A hegemon promotes leadership in the international system and it possesses sufficient capacity to fulfil this role. Other states thereafter define their relationship with the hegemon by acquiescing, opposing or being indifferent to its leadership. However, to establish hegemonial control, there must be enough acquiescence, known as ‘hegemonic consent’. The concept of hegemony bears a strong resemblance to the concept of power. Crude realism tends to operationalise hegemony strictly in economic or military terms. Although this is important, in the analysis of whether the US is a global hegemony, the ability to lead (derived from what the US stands for), as well as how it seeks to achieve its goals will be examined.
There are many reasons for arguing the US hegemony is clear and has increased, but there are many valid and defendable points countering this. Whether the world is a unipolar one is an issue which has dominated a great deal of post-September 11th discussion. However, this essay will analyse the relationship between the US and hegemony throughout the period since 1985, focussing though mainly on its current stance. It is of importance at an early stage to note how the ‘paradox of hegemony’ creates difficulties in the analysis of the international power system. There exists a trade-off when making decisions between taking unilateral interests in order to promote its self-interest and its aspiration to uphold long-term systemic stability due to its international responsibilities.
International institutions reflect universal values which yield consensus. This is necessary for the derivation of the hegemon’s power. Therefore, when a hegemon is forced to conform to international institution norms and rules, this would appear to show that the power is not a hegemon as it is being forced to put its parochial domestic interests back on the shelf. However, this is not necessarily the case as part of a hegemon’s role to promote home interests is constrained by its responsibilities and obligations to provide leadership for the system as a whole. So this begs the question as to why, when these international institutions promote hegemon interests by creating pluralist decision-making forums, they are sometimes undermined as Bush is threatening (in the last resort) with the current Iraq dilemma with reference to the UN Security Council.
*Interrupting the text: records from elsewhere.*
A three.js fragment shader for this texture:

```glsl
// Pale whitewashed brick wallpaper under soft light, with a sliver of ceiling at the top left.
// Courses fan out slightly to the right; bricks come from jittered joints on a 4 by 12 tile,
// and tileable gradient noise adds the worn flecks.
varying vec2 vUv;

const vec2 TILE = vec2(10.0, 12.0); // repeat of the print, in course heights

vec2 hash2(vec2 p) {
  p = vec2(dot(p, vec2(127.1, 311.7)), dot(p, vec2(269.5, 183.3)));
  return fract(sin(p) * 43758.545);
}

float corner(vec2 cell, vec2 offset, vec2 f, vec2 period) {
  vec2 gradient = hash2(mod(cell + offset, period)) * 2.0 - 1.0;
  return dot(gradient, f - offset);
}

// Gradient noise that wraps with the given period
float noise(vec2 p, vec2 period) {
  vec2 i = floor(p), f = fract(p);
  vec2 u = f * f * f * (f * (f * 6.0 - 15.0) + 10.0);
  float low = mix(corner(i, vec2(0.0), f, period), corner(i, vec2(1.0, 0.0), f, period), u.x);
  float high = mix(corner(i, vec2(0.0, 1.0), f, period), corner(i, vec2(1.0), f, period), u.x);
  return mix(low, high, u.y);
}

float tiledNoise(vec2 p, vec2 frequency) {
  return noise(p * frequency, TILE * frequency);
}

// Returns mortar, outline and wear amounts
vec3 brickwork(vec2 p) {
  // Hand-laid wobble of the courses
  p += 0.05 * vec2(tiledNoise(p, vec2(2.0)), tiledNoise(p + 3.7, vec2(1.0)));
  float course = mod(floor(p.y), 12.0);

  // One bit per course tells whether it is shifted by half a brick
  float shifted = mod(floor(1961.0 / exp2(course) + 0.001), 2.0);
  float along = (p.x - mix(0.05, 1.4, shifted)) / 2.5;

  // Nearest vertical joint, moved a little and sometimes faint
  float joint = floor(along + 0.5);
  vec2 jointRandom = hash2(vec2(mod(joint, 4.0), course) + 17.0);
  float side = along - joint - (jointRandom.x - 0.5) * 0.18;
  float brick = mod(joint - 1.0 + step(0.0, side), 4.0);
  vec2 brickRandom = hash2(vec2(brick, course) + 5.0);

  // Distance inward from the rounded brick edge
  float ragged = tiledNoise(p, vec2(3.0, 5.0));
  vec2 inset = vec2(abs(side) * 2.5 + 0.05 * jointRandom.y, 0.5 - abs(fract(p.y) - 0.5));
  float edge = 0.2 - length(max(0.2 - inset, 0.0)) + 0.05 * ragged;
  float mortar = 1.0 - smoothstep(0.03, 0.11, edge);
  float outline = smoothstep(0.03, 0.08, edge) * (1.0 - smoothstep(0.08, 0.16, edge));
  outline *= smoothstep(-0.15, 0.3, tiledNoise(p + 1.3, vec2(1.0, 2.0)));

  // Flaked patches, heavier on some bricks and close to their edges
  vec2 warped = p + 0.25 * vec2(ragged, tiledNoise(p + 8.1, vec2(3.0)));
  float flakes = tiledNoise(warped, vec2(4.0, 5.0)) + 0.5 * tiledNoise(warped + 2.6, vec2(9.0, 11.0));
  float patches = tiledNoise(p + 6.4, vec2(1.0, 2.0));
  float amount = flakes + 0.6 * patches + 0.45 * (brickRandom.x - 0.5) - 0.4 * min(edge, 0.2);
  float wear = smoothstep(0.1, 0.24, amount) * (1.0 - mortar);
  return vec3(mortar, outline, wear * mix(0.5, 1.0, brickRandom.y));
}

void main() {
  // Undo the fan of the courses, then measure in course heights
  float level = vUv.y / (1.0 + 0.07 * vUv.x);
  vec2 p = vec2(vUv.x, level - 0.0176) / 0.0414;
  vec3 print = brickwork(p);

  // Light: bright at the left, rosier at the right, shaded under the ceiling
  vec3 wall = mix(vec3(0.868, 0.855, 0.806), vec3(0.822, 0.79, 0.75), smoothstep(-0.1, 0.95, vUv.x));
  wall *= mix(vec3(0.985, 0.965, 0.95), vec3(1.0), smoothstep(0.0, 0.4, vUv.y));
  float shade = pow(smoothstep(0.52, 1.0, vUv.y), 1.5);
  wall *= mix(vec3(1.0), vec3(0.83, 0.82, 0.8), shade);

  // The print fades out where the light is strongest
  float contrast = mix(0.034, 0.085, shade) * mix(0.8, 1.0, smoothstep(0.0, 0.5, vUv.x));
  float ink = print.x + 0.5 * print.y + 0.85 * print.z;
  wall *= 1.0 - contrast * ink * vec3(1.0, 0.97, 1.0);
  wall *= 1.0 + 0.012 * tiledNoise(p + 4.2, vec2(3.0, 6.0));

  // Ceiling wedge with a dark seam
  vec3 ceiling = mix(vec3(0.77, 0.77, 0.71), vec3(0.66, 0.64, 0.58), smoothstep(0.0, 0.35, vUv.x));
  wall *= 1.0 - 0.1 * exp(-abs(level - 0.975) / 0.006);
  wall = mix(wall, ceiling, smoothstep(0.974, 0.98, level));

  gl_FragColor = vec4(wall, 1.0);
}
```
This is because in particular circumstances, the principles promoted by e.g. the UN are inconsistent with immediate preferences.
A starting point is to use the traditional view of International Relations and to look at the distribution of material power. Mustanduno said that to direct attention on a range of power attributes leads to the conclusion that the United States is now in a class by itself. The United States surpasses all other countries in terms of military power and preparedness, economic and technological capacity, resource endowment and political stability. All other powers are limited or asymmetrical in some way. In Bound To Lead, Nye backs this up by saying that the US is the only state who can be classed as strong with regard to all types of tangible and intangible resources. Japan is weak militarily, China is in reference to science and technology and Europe is classed as ‘medium’ when considering military power. This then means that US preponderance will continue. However, although the distribution of material power is an important dimension to look at, it is inadequate on its own.
Hegemony is not just about power; it is crucially about purposes and rationales for using that power. Although it was the sole superpower at the end of the Cold War, at this time the purposes of US power were hard to discern. However, it appears that the reaction to September 11th has provided such a rationale. Second, effective hegemony requires political support. In the post-Cold War period, this seems to have been lacking for the most part, or at least has been uncertain with regard to US foreign policy. Again though, it can be argued that the ‘war on terrorism’ created solid domestic political support for a sustained hegemonic role.